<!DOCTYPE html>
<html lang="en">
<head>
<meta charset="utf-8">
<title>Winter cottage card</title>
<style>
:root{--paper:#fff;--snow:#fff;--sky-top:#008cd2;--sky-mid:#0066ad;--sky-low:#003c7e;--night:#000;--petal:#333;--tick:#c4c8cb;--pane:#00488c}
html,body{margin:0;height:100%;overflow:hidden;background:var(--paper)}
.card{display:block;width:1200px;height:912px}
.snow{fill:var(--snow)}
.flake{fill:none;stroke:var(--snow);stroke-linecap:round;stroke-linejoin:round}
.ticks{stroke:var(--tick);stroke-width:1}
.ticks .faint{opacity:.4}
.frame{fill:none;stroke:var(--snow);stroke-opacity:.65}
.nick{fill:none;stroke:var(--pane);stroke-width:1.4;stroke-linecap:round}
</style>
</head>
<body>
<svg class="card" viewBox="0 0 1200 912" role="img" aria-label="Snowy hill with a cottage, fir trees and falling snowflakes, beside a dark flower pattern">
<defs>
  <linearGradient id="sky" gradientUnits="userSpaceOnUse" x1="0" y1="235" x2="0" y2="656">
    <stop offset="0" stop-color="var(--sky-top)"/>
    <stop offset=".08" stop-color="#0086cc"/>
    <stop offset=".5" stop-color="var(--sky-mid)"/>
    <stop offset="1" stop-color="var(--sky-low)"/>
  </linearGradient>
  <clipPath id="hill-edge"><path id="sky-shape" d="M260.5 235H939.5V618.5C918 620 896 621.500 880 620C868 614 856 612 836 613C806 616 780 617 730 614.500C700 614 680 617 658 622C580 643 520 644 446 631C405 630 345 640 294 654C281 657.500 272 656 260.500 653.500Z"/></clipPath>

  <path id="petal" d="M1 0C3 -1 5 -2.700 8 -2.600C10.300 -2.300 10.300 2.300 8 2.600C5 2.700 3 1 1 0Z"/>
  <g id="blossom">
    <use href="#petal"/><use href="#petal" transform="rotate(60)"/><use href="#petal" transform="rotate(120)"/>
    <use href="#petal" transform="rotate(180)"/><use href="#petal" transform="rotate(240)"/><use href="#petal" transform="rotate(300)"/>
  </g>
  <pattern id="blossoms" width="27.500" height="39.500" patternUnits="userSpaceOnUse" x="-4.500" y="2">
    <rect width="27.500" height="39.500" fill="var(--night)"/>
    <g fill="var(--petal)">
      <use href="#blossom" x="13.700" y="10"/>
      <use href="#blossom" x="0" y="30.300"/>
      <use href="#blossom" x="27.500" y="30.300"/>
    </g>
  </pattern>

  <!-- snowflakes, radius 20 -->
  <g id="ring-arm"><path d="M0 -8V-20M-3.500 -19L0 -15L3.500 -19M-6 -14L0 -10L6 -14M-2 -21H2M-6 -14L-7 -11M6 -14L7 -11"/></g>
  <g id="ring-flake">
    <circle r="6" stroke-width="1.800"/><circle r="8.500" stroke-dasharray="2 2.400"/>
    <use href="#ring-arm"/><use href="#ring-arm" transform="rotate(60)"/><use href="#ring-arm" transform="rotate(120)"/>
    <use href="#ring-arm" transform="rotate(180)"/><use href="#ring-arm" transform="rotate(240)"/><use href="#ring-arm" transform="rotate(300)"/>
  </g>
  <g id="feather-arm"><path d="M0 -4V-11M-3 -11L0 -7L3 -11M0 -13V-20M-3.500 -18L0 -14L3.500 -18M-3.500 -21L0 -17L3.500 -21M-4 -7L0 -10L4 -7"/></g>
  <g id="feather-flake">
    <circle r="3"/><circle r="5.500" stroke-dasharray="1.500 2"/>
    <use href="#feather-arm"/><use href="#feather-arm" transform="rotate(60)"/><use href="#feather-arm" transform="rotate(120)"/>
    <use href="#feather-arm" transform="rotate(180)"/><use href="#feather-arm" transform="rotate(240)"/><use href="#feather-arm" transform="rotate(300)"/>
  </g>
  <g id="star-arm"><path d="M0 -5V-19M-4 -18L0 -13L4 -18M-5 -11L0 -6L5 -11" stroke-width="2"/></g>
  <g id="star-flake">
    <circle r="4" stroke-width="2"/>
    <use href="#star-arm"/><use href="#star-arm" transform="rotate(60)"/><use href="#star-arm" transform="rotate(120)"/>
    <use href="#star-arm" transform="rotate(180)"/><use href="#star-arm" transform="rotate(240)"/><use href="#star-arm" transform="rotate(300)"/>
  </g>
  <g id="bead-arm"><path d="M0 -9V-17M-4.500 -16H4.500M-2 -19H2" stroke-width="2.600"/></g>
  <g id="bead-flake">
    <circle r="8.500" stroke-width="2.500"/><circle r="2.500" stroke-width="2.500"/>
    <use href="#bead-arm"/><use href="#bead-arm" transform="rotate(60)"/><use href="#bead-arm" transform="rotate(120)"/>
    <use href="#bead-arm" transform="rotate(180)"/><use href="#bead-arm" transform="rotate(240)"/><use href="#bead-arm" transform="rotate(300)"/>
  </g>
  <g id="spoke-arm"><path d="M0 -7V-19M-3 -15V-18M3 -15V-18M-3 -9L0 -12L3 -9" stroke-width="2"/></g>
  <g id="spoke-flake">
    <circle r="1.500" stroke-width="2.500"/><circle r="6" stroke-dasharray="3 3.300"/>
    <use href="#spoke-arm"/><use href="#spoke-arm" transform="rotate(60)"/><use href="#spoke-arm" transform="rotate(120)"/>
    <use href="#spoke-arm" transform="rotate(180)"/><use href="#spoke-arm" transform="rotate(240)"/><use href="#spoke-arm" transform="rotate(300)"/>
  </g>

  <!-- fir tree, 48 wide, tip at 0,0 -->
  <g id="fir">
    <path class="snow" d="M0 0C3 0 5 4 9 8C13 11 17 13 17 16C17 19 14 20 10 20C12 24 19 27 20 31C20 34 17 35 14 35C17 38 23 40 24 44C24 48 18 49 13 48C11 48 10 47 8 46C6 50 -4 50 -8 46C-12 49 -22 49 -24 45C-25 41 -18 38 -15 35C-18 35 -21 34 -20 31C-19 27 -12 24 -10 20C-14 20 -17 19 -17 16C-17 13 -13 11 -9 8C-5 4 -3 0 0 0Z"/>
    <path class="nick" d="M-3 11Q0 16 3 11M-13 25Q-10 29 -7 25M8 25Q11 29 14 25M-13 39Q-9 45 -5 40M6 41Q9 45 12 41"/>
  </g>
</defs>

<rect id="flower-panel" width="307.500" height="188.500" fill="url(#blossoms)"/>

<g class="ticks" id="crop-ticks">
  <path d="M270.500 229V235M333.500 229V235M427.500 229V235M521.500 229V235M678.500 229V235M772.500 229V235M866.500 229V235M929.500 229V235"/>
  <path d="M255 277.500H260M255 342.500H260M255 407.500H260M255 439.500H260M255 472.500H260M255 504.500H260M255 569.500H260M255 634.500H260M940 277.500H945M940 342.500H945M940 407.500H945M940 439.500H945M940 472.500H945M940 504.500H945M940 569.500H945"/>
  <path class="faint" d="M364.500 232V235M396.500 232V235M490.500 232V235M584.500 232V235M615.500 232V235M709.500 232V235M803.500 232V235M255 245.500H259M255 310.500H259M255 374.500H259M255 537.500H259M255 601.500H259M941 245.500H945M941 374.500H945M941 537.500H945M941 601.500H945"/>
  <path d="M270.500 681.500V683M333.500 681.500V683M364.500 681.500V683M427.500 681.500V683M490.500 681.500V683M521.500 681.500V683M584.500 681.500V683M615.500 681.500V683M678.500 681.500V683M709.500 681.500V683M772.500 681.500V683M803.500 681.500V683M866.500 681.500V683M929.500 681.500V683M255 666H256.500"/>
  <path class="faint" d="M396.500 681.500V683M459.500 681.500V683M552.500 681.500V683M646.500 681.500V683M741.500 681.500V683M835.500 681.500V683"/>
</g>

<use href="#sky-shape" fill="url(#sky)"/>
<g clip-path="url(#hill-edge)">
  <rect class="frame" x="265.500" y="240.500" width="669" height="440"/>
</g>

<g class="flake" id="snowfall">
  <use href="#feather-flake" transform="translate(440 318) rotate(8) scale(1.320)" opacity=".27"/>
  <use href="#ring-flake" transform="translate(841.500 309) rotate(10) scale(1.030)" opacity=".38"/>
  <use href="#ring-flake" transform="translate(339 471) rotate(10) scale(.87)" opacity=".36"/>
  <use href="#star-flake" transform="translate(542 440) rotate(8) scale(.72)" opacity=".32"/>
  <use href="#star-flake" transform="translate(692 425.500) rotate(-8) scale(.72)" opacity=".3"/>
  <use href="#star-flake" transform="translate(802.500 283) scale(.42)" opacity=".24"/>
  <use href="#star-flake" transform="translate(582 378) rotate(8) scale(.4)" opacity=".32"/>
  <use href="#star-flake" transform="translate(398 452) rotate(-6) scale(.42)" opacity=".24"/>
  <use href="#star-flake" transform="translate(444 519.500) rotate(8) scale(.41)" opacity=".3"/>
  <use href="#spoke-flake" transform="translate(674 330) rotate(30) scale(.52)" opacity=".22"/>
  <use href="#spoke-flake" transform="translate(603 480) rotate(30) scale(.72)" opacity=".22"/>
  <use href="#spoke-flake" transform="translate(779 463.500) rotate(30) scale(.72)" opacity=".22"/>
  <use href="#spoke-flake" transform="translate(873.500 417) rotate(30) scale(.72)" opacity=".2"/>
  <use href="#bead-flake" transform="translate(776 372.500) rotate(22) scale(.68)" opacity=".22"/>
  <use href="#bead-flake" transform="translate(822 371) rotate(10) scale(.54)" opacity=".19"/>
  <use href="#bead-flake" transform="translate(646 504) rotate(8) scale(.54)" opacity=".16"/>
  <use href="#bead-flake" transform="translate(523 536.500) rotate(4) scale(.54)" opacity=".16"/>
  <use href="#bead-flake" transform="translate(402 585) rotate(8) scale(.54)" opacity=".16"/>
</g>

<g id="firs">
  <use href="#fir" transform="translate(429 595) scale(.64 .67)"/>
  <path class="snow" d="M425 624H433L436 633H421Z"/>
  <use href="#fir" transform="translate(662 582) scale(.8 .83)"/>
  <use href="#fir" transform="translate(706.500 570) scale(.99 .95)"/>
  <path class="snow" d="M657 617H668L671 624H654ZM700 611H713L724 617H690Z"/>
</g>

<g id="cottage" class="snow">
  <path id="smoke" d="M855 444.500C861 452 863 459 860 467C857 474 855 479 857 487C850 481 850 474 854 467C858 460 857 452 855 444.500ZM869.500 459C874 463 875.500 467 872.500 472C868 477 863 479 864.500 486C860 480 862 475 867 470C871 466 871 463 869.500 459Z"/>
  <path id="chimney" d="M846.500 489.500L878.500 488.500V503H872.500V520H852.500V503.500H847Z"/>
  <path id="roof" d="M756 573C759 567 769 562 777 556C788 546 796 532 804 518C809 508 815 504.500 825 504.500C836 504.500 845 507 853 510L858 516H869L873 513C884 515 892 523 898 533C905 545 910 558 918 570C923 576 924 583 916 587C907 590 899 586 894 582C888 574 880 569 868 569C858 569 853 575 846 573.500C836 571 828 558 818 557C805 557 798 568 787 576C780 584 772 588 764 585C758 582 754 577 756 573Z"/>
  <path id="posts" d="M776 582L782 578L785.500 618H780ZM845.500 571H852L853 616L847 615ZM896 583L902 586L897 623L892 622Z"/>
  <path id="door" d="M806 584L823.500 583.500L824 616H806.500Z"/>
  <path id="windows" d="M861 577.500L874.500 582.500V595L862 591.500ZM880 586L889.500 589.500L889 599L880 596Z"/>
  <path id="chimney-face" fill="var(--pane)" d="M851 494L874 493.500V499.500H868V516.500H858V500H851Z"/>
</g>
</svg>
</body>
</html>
========================================
» Your task
Show every line in the entries where the string "offset" occurs.

» Expected answer
    <stop offset="0" stop-color="var(--sky-top)"/>
    <stop offset=".08" stop-color="#0086cc"/>
    <stop offset=".5" stop-color="var(--sky-mid)"/>
    <stop offset="1" stop-color="var(--sky-low)"/>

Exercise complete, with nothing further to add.